(DATASET RECORDS Opens)

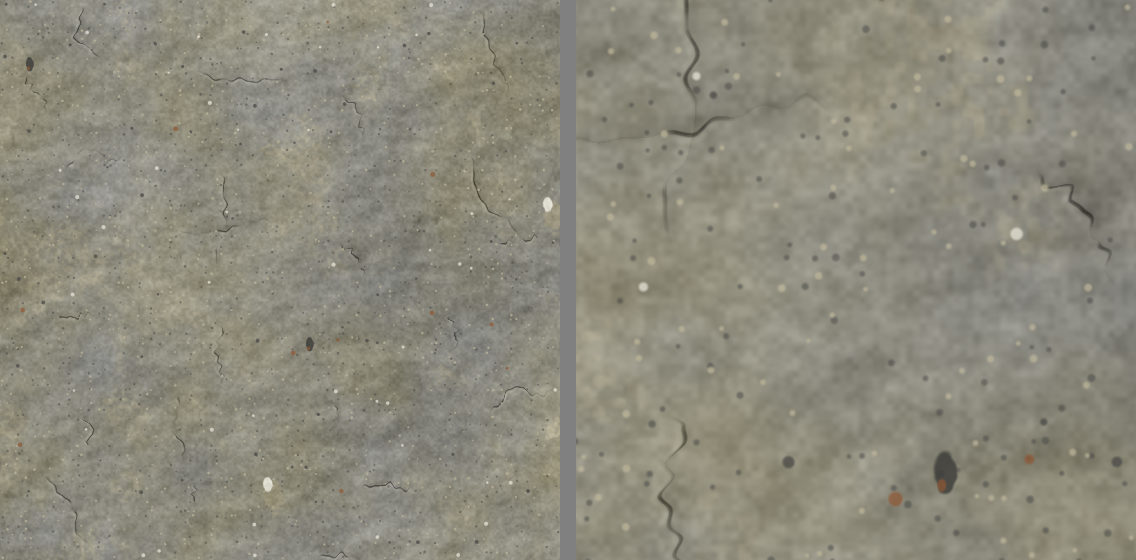
Left, the full canvas; right, a detail of the centre.
This texture is drawn by a three.js fragment shader. Its source:

```glsl
// Weathered grey-olive stone: layered noise gives clouds, relief and grain,
// cellular specks give pits and grit, and looped wandering lines give cracks.
// Sandy trails, pale pebbles and small hollows repeat on a half-canvas shift.

#define STONE vec3(0.555, 0.547, 0.496)
#define SAND vec3(0.69, 0.66, 0.55)
#define PEBBLE vec3(0.88, 0.87, 0.82)
#define RUST vec3(0.56, 0.34, 0.20)
#define PIT vec3(0.29, 0.29, 0.28)
#define CLOUD_CONTRAST 0.17
#define RELIEF_CONTRAST 0.20
#define GRAIN_CONTRAST 0.10
#define CRACK_COUNT 22
#define CRACK_DEPTH 0.20
#define CRACK_WIDTH 0.0021

varying vec2 vUv;

vec2 hash2(vec2 p) {
  vec3 q = fract(p.xyx * vec3(0.1031, 0.1030, 0.0973));
  q += dot(q, q.yzx + 33.33);
  return fract((q.xx + q.yz) * q.zy);
}

float noise(vec2 p) {
  vec2 i = floor(p), f = fract(p);
  f = f * f * (3.0 - 2.0 * f);
  float low = mix(hash2(i).x, hash2(i + vec2(1.0, 0.0)).x, f.x);
  float high = mix(hash2(i + vec2(0.0, 1.0)).x, hash2(i + 1.0).x, f.x);
  return mix(low, high, f.y);
}

float fbm(vec2 p) {
  float sum = 0.0, amp = 0.5;
  for (int i = 0; i < 5; i++) {
    sum += amp * noise(p);
    p = mat2(1.6, 1.2, -1.2, 1.6) * p + 17.3;
    amp *= 0.52;
  }
  return sum;
}

// Shortest offset on a canvas that wraps at its borders.
vec2 wrap(vec2 q) { return fract(q + 0.5) - 0.5; }

// One round speck per chosen cell; share is the fraction of filled cells.
float specks(vec2 p, float cells, float share, float radius) {
  vec2 g = p * cells, id = floor(g);
  vec2 pick = hash2(id + cells), jitter = hash2(id + cells * 2.0 + 5.0);
  float r = radius * mix(0.5, 1.0, pick.y), soft = 0.0012 * cells;
  float d = length(fract(g) - mix(vec2(0.3), vec2(0.7), jitter));
  return step(pick.x, share) * (1.0 - smoothstep(r - soft, r + soft, d));
}

// Ragged ellipse, one inside and zero outside.
float blob(vec2 q, vec2 size, float rough) {
  float d = length(q / size) + rough * (noise(q * 170.0 + 40.0) - 0.5);
  return 1.0 - smoothstep(0.75, 1.15, d);
}

// Dark broken lines, with a soft shadow on one side and a lit rim on the other.
float cracks(vec2 p) {
  float shade = 0.0;
  for (int i = 0; i < CRACK_COUNT; i++) {
    float k = float(i);
    vec2 rnd = hash2(vec2(k, 7.0));
    vec2 q = wrap(p - vec2(0.7549, 0.5698) * k - 0.3);
    float angle = mod(k, 5.0) < 3.0 ? -1.65 + 0.7 * rnd.x : -0.4 + 0.85 * rnd.x;
    vec2 dir = vec2(cos(angle), sin(angle));
    float t = dot(q, dir) / (0.07 + 0.13 * rnd.y);
    float bend = 0.035 * noise(vec2(t * 2.5, k * 9.0)) + 0.012 * noise(vec2(t * 13.0, k * 5.0));
    float side = dot(q, vec2(-dir.y, dir.x)) + bend - 0.024;
    float taper = smoothstep(0.0, 0.12, t) * (1.0 - smoothstep(0.5, 1.0, t));
    float gaps = smoothstep(0.2, 0.65, noise(vec2(t * 9.0, k * 3.0)));
    float line = 1.0 - smoothstep(0.2, 1.0, abs(side) / CRACK_WIDTH);
    float shadow = exp(-abs(side) * 140.0) * step(0.0, side);
    float rim = exp(-pow((side + 0.004) * 400.0, 2.0));
    shade += taper * (0.05 * rim * gaps - CRACK_DEPTH * line * gaps - 0.045 * shadow);
  }
  return shade;
}

void main() {
  vec2 p = vUv;

  // Stone body: broad clouds, lit relief and fine grain.
  float clouds = fbm(p * 4.0 + 3.0) - 0.49;
  vec2 slope = p * vec2(19.0, 27.0) + 2.0 * clouds;
  float relief = fbm(slope) - fbm(slope + vec2(0.22, -0.30));
  float grain = 0.6 * noise(p * 250.0) + 0.6 * noise(p * 131.0 + 9.0) - 0.6;
  float light = CLOUD_CONTRAST * clouds + RELIEF_CONTRAST * relief + GRAIN_CONTRAST * grain;
  float warmth = fbm(p * 6.0 + 31.0) - 0.49;
  vec3 color = STONE + light + warmth * vec3(0.02, -0.01, -0.14);

  // Crumbly sand in scattered patches and two curved trails.
  float crumbs = smoothstep(0.35, 0.75, noise(p * 150.0 + 60.0));
  float sand = 0.55 * smoothstep(0.58, 0.74, fbm(p * 9.0 + 12.0));
  for (int i = 0; i < 2; i++) {
    vec2 shift = 0.5 * vec2(float(i));
    vec2 q = wrap(p - vec2(0.30, 0.34) - shift);
    float across = q.x + 0.68 * q.y + 1.2 * q.y * q.y - 0.01 + 0.02 * (noise(p * 30.0) - 0.5);
    float trail = exp(-pow(across * 95.0, 2.0)) * (1.0 - smoothstep(0.11, 0.18, abs(q.y)));
    sand += 0.6 * trail * smoothstep(0.25, 0.6, noise(p * 24.0));
    sand += 0.7 * blob(wrap(p - vec2(0.99, 0.23) - shift), vec2(0.022, 0.018), 1.4);
  }
  color = mix(color, SAND + light, clamp(sand, 0.0, 0.8) * mix(0.25, 0.85, crumbs));
  color += cracks(p) * vec3(1.0, 1.0, 0.93);

  // Pits and grit.
  color = mix(color, PIT, 0.55 * specks(p, 110.0, 0.07, 0.25));
  color = mix(color, PIT, 0.75 * specks(p, 45.0, 0.02, 0.16));
  color = mix(color, SAND + 0.06, 0.7 * specks(p, 120.0, 0.05, 0.28));
  color = mix(color, PEBBLE, 0.8 * specks(p, 41.0, 0.02, 0.15));
  color = mix(color, RUST, 0.7 * specks(p, 37.0, 0.008, 0.16));

  // Stained pebbles and rusty hollows.
  for (int i = 0; i < 2; i++) {
    vec2 q = wrap(p - vec2(0.478, 0.133) - 0.5 * float(i));
    color = mix(color, SAND - 0.05 + light, 0.65 * blob(q - vec2(0.011, -0.021), vec2(0.019, 0.027), 0.6));
    color = mix(color, PEBBLE + light, blob(q, vec2(0.008, 0.014), 0.5));
    vec2 h = wrap(p - vec2(0.553, 0.383) - 0.5 * float(i));
    color = mix(color, PIT - 0.06, 0.8 * blob(h, vec2(0.006, 0.013), 0.7));
    color = mix(color, RUST, 0.7 * blob(h + vec2(0.002, 0.005), vec2(0.003, 0.004), 0.4));
  }
  gl_FragColor = vec4(clamp(color, 0.0, 1.0), 1.0);
}
```
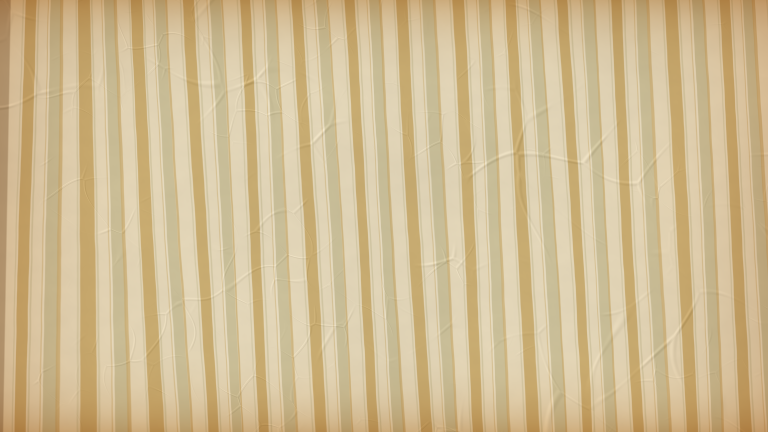
Write a Shadertoy shader that draws this pattern.

```glsl
const float REPEATS = 14.4;
const float FIRST_TAN = 0.039;

const vec3 CREAM = vec3(0.888, 0.838, 0.722);
const vec3 TAN = vec3(0.785, 0.675, 0.445);
const vec3 SAGE = vec3(0.790, 0.748, 0.600);
const vec3 PALE = vec3(0.905, 0.865, 0.765);
const vec3 BACKING = vec3(0.730, 0.650, 0.520);

vec2 hash2(vec2 cell) {
    vec2 q = vec2(dot(cell, vec2(127.1, 311.7)), dot(cell, vec2(269.5, 183.3)));
    return fract(sin(q) * 43758.55);
}

// Gap between the two nearest cell points; zero on cell borders
float cellGap(vec2 p) {
    vec2 base = floor(p);
    float nearest = 8.0, second = 8.0;
    for (int j = -1; j <= 1; j++) {
        for (int i = -1; i <= 1; i++) {
            vec2 cell = base + vec2(i, j);
            float d = length(cell + hash2(cell) - p);
            second = min(second, max(nearest, d));
            nearest = min(nearest, d);
        }
    }
    return second - nearest;
}

float layeredSines(vec2 p) {
    float sum = 0.0, gain = 0.5;
    for (int i = 0; i < 4; i++) {
        sum += gain * sin(p.x + 1.7 * sin(p.y)) * cos(p.y - 0.6 * p.x);
        p = mat2(1.6, 1.2, -1.2, 1.6) * p + 2.3;
        gain *= 0.55;
    }
    return sum;
}

// Coverage of a stripe centred at a phase within the repeat
float stripe(float phase, float center, float halfWidth, float soft) {
    float d = abs(fract(phase - center + 0.5) - 0.5);
    return 1.0 - smoothstep(halfWidth - soft, halfWidth + soft, d);
}

// Stripes lean outward toward the bottom and wander slightly
float stripePhase(vec2 uv) {
    float lean = mix(-0.012, 0.030, smoothstep(0.0, 0.25, uv.x));
    float x = uv.x - lean * (1.0 - uv.y);
    x += 0.0018 * sin(23.0 * uv.x + 3.0 * uv.y) + 0.0012 * sin(41.0 * uv.x - 2.0 * uv.y);
    return (x - FIRST_TAN) * REPEATS;
}

vec3 stripeColor(float phase, float soft) {
    vec2 vary = hash2(vec2(floor(phase + 0.5), 4.0)) - 0.5;
    float tanHalf = 0.105 + 0.025 * vary.x;
    float sageHalf = 0.105 + 0.025 * vary.y;
    float edgeHalf = 0.024 + 0.018 * vary.x;
    vec3 color = CREAM;
    color = mix(color, SAGE, stripe(phase, 0.47, sageHalf, soft));
    color = mix(color, TAN, 0.75 * stripe(phase, 0.585, edgeHalf, soft));
    color = mix(color, TAN, stripe(phase, 0.0, tanHalf, soft));
    // Hairlines beside the broad bands
    color = mix(color, SAGE, 0.7 * stripe(phase, 0.145, 0.014, soft));
    color = mix(color, PALE, 0.8 * stripe(phase, 0.355, 0.016, soft));
    color = mix(color, TAN, 0.5 * stripe(phase, 0.330, 0.010, soft));
    color = mix(color, SAGE, 0.6 * stripe(phase, 0.855, 0.012, soft));
    return color;
}

float creaseHeight(vec2 p, float scale) {
    vec2 warped = p * scale + 0.22 * sin(p.yx * scale * 2.7 + vec2(0.0, 1.4));
    return 1.0 - smoothstep(0.0, 0.055, cellGap(warped));
}

// Lit minus shaded side of the folds
float creaseLight(vec2 p, float scale, float offset) {
    return creaseHeight(p, scale) - creaseHeight(p + vec2(-offset, offset), scale);
}

vec3 agedTint(vec2 uv) {
    vec2 fromCenter = abs(uv - 0.5) * 2.0;
    float sides = pow(fromCenter.x, 5.0);
    float ends = pow(fromCenter.y, 7.0);
    vec3 tint = mix(vec3(1.0), vec3(0.94, 0.87, 0.80), sides);
    return tint * mix(vec3(1.0), vec3(0.90, 0.80, 0.67), ends);
}

void mainImage(out vec4 fragColor, in vec2 fragCoord) {
    vec2 uv = fragCoord / iResolution.xy;
    vec2 p = fragCoord / iResolution.y;

    float phase = stripePhase(uv + vec2(0.0007 * layeredSines(p * 14.0), 0.0));
    float soft = 0.75 * REPEATS / iResolution.x;
    vec3 color = stripeColor(phase, soft);

    // Bare backing along the left edge
    float backingEdge = mix(0.004, 0.014, uv.y);
    float pixel = 1.0 / iResolution.x;
    color = mix(BACKING, color, smoothstep(backingEdge - pixel, backingEdge + pixel, uv.x));

    // Crumpled paper, with folds appearing in patches
    float patches = smoothstep(0.0, 0.5, layeredSines(p * 6.0 + 1.5));
    float finePatches = smoothstep(0.05, 0.5, layeredSines(p * 9.0 + 7.0));
    float folds = patches * creaseLight(p, 5.0, 0.004);
    folds += 0.7 * finePatches * creaseLight(p + 3.1, 11.0, 0.003);
    color += 0.055 * folds;

    // Uneven fading and browned borders
    color *= 1.0 + 0.022 * layeredSines(p * 3.5) + 0.010 * layeredSines(p * 38.0);
    color *= agedTint(uv);
    fragColor = vec4(clamp(color, 0.0, 1.0), 1.0);
}
```
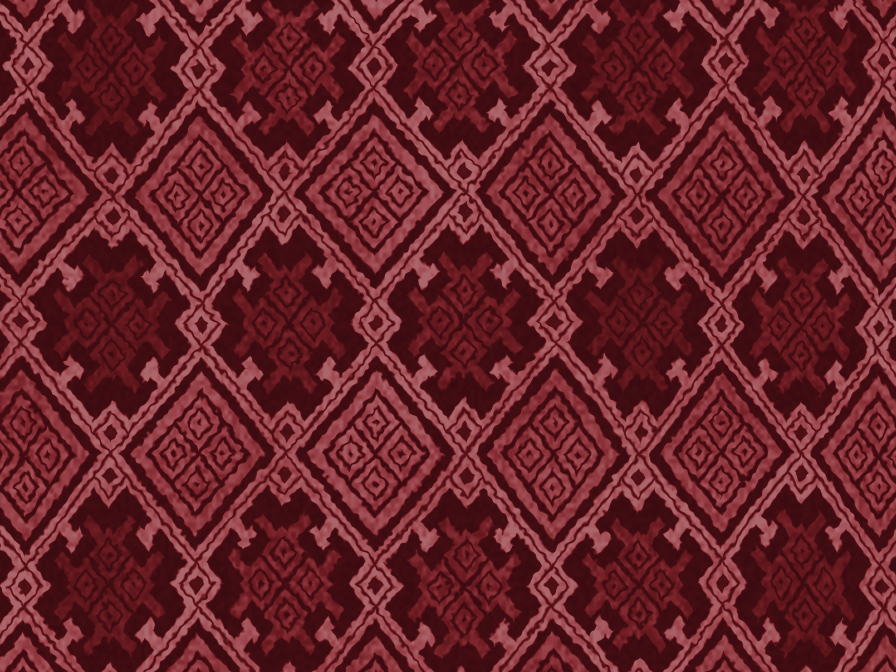
Give the GLSL for this pattern, as a Shadertoy shader.

```glsl
const float UNITS = 576.0;                 // design units per canvas height
const vec2 HALF_REPEAT = vec2(75.5, 111.0);
const vec2 ORIGIN = vec2(322.0, 186.0);    // centre of one pale lozenge
const float SLOPE = 1.23;                  // steepness of all diagonals
const float LOZENGE = 93.0;                // centre line of the band around a lozenge
const float NODE = 18.0;                   // centre line of the small knots
const float BAND = 10.0;                   // half width of the double band
const float SEAM = 1.9;                    // half width of the dark line inside it
const float QUARTER = 26.0;                // half size of each inner diamond
const float SOFTNESS = 1.3;
const float FRAY = 3.4;
const float GRAIN = 0.34;
const vec3 RAMP[6] = vec3[6](
    vec3(0.235, 0.045, 0.065), vec3(0.33, 0.07, 0.09), vec3(0.44, 0.11, 0.14),
    vec3(0.55, 0.20, 0.23), vec3(0.63, 0.30, 0.33), vec3(0.67, 0.40, 0.42));

float hash(vec2 p) {
    vec3 h = fract(p.xyx * vec3(0.1031, 0.1030, 0.0973));
    h += dot(h, h.yzx + 33.33);
    return fract((h.x + h.y) * h.z);
}

float noise(vec2 p) {
    vec2 i = floor(p), f = fract(p);
    f = f * f * (3.0 - 2.0 * f);
    return mix(mix(hash(i), hash(i + vec2(1, 0)), f.x),
               mix(hash(i + vec2(0, 1)), hash(i + vec2(1, 1)), f.x), f.y);
}

vec2 noise2(vec2 p) {
    return vec2(noise(p + 50.0), noise(p + vec2(131.0, 87.0))) - 0.5;
}

float fill(float d) {
    float soft = SOFTNESS + 0.6 * UNITS / iResolution.y;
    return smoothstep(soft, -soft, d);
}

// Turns a point into coordinates along the two diagonals
vec2 diagonals(vec2 p) {
    return vec2(SLOPE * p.x + p.y, SLOPE * p.x - p.y);
}

float box(vec2 p, vec2 halfSize) {
    vec2 d = abs(p) - halfSize;
    return max(d.x, d.y);
}

float diamond(vec2 p) {
    return SLOPE * abs(p.x) + abs(p.y);
}

// Four concentric diamonds separated by a dark cross
float quarteredDiamond(vec2 uv) {
    vec2 q = abs(abs(uv) - QUARTER);
    float r = max(q.x, q.y);
    return max(fill(abs(r - 19.0) - 4.2), fill(abs(r - 7.0) - 4.0));
}

float lozengeMotif(vec2 uv) {
    float frame = fill(abs(max(abs(uv.x), abs(uv.y)) - 63.0) - 7.5);
    return max(quarteredDiamond(uv), frame);
}

// Quartered heart with a forked arm on each side
float crossMotif(vec2 uv) {
    float fork = fill(box(vec2(uv.x - 64.0, abs(uv.y) - 30.0), vec2(18.0, 7.5)));
    return max(quarteredDiamond(uv), fork);
}

// T-shaped barb growing from the band into the dark cell
float hook(vec2 uv) {
    float stem = box(uv - vec2(90.0, 0.0), vec2(18.0, 7.5));
    float bar = box(uv - vec2(77.0, 0.0), vec2(6.5, 15.0));
    return fill(min(stem, bar));
}

// Double band with knots where neighbouring bands cross
vec2 bandAndSeam(vec2 q) {
    float line = abs(diamond(q) - LOZENGE);
    float upperKnot = diamond(q - vec2(0.0, HALF_REPEAT.y));
    float sideKnot = diamond(q - vec2(HALF_REPEAT.x, NODE));
    float knot = min(upperKnot, sideKnot);
    line = min(line, abs(knot - NODE));
    float seam = max(fill(line - SEAM), fill(knot - 6.5));
    return vec2(fill(line - BAND), seam);
}

void mainImage(out vec4 fragColor, in vec2 fragCoord) {
    vec2 cloth = fragCoord / iResolution.y * UNITS;

    // Hand-woven drift, tightening toward the right, and frayed threads
    vec2 p = cloth + 11.0 * noise2(cloth / 130.0) + FRAY * noise2(cloth / 4.2);
    float tighten = max(cloth.x - 473.0, 0.0) / 282.0;
    p.x += 20.0 * tighten * tighten;

    // Fold the repeat into one quadrant
    vec2 cell = (p - ORIGIN) / (2.0 * HALF_REPEAT);
    vec2 q = abs(cell - round(cell)) * 2.0 * HALF_REPEAT;
    vec2 lozengeUV = diagonals(q);
    vec2 crossUV = diagonals(HALF_REPEAT - q);

    // Each cell has its own dye strength
    float wear = noise(cloth / 75.0 + 9.0) - 0.5;
    float lozengeTone = 0.58 + 0.18 * hash(round(cell) + 17.0) + 0.22 * wear;
    float crossTone = 0.25 + 0.19 * hash(floor(cell) + 43.0) + 0.10 * wear;
    float bandTone = 0.86 + 0.24 * wear;

    float tone = 0.02;
    float inLozenge = step(lozengeUV.x, LOZENGE);
    tone = mix(tone, lozengeTone, inLozenge * lozengeMotif(lozengeUV));
    tone = mix(tone, crossTone, (1.0 - inLozenge) * crossMotif(crossUV));
    tone = mix(tone, bandTone, (1.0 - inLozenge) * hook(crossUV));
    vec2 band = bandAndSeam(q);
    tone = mix(tone, bandTone, band.x);
    tone = mix(tone, 0.14, band.y);

    // Thread grain, then map tone to dye colour
    float grain = noise(cloth / vec2(3.4, 4.2)) - 0.5;
    tone += GRAIN * grain * (0.3 + 0.7 * smoothstep(0.0, 0.6, tone));
    vec3 colour = RAMP[0];
    for (int i = 1; i < 6; i++)
        colour = mix(colour, RAMP[i], clamp(tone * 5.0 - float(i - 1), 0.0, 1.0));
    fragColor = vec4(colour, 1.0);
}
```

(DATASET RECORDS Closes)

Give the number of lines in the records that contain the string "layeredSines", with no other output.

● **YOUR RESPONSE**
5